> [WHAT YOU WILL DO]: Below are records; please write out exactly the lines from the first line through the line containing "var(--paper); color: var(--ink);", with no pictures.
───── DATA TO EXAMINE ─────
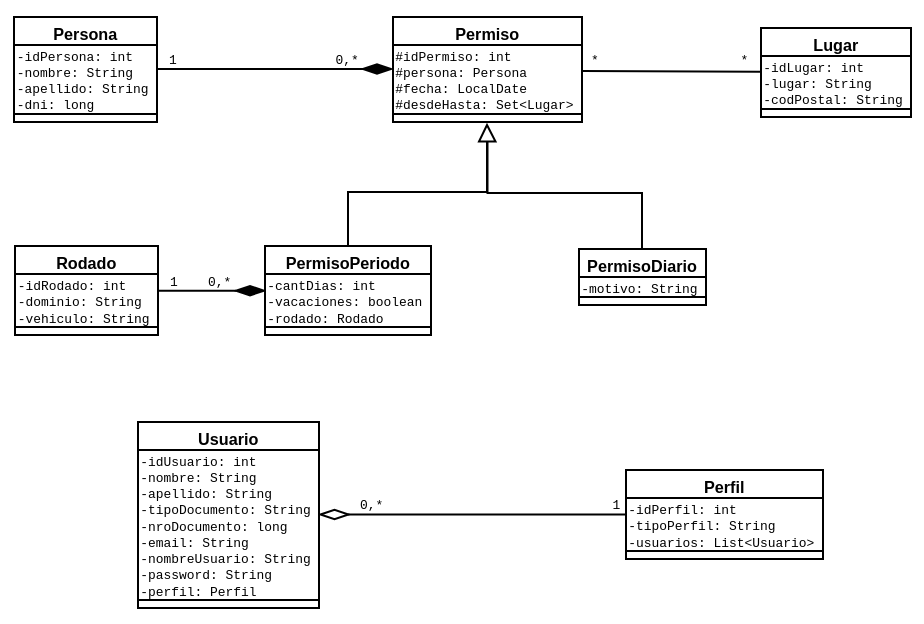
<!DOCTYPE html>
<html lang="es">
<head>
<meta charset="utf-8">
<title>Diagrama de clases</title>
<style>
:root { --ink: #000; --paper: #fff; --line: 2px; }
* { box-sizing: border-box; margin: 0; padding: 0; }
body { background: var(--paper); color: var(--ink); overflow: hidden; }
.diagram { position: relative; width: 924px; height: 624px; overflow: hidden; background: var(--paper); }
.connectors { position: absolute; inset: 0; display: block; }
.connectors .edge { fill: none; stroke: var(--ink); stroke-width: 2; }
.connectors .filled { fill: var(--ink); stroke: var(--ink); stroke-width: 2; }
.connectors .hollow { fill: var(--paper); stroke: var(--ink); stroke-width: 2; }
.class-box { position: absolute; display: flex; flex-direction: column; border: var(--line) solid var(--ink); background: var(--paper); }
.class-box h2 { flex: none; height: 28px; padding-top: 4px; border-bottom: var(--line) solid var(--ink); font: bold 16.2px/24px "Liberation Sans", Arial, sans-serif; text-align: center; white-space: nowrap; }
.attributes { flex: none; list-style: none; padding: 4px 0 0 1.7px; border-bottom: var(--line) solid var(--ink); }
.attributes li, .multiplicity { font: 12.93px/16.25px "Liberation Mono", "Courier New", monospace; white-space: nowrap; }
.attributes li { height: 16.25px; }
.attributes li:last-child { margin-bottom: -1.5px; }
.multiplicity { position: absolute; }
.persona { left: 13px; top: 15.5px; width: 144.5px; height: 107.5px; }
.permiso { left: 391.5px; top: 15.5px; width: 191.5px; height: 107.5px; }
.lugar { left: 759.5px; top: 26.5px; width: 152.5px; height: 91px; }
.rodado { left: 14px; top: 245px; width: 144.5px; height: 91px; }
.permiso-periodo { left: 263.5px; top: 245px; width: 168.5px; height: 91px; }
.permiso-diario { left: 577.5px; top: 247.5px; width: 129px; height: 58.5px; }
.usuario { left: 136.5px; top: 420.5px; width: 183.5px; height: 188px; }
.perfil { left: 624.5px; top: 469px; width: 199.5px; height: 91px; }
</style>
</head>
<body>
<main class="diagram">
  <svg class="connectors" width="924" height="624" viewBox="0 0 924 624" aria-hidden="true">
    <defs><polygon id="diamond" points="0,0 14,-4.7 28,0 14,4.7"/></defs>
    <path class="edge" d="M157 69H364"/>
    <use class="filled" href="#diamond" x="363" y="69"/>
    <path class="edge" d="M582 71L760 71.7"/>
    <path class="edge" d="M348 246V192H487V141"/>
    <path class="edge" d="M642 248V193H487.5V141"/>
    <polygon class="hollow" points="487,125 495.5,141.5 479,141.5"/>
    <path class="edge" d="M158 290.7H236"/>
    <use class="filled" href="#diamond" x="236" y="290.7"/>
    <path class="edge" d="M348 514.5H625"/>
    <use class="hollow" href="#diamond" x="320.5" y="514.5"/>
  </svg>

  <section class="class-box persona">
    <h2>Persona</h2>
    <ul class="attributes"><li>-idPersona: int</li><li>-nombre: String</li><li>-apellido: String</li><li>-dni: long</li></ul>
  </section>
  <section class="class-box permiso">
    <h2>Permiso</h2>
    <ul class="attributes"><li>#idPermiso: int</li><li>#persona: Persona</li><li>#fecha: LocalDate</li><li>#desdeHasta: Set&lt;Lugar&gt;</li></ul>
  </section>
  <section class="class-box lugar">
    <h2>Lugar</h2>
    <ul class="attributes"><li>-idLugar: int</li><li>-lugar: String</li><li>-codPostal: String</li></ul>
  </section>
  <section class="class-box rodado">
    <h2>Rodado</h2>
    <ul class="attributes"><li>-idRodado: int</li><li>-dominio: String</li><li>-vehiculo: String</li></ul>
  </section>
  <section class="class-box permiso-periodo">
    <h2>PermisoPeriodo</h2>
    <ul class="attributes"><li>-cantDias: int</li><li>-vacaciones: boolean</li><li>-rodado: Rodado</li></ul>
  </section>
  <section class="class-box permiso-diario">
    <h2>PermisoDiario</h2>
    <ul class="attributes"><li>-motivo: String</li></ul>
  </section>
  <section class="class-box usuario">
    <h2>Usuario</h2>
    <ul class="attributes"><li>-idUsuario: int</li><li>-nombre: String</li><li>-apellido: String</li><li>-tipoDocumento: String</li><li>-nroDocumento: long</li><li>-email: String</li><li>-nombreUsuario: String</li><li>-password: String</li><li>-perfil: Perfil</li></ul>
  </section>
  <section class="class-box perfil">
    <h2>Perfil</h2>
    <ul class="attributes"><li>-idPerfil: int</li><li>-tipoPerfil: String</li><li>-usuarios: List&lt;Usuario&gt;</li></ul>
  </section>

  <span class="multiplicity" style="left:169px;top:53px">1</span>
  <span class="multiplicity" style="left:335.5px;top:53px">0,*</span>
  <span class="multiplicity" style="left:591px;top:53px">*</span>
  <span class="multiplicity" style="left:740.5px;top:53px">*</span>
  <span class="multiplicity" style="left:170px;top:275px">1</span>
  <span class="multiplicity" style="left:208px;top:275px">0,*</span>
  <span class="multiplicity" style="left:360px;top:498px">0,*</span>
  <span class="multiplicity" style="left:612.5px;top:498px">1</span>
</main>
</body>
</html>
─────
> [EXPECTED OUTPUT]:
<!DOCTYPE html>
<html lang="es">
<head>
<meta charset="utf-8">
<title>Diagrama de clases</title>
<style>
:root { --ink: #000; --paper: #fff; --line: 2px; }
* { box-sizing: border-box; margin: 0; padding: 0; }
body { background: var(--paper); color: var(--ink); overflow: hidden; }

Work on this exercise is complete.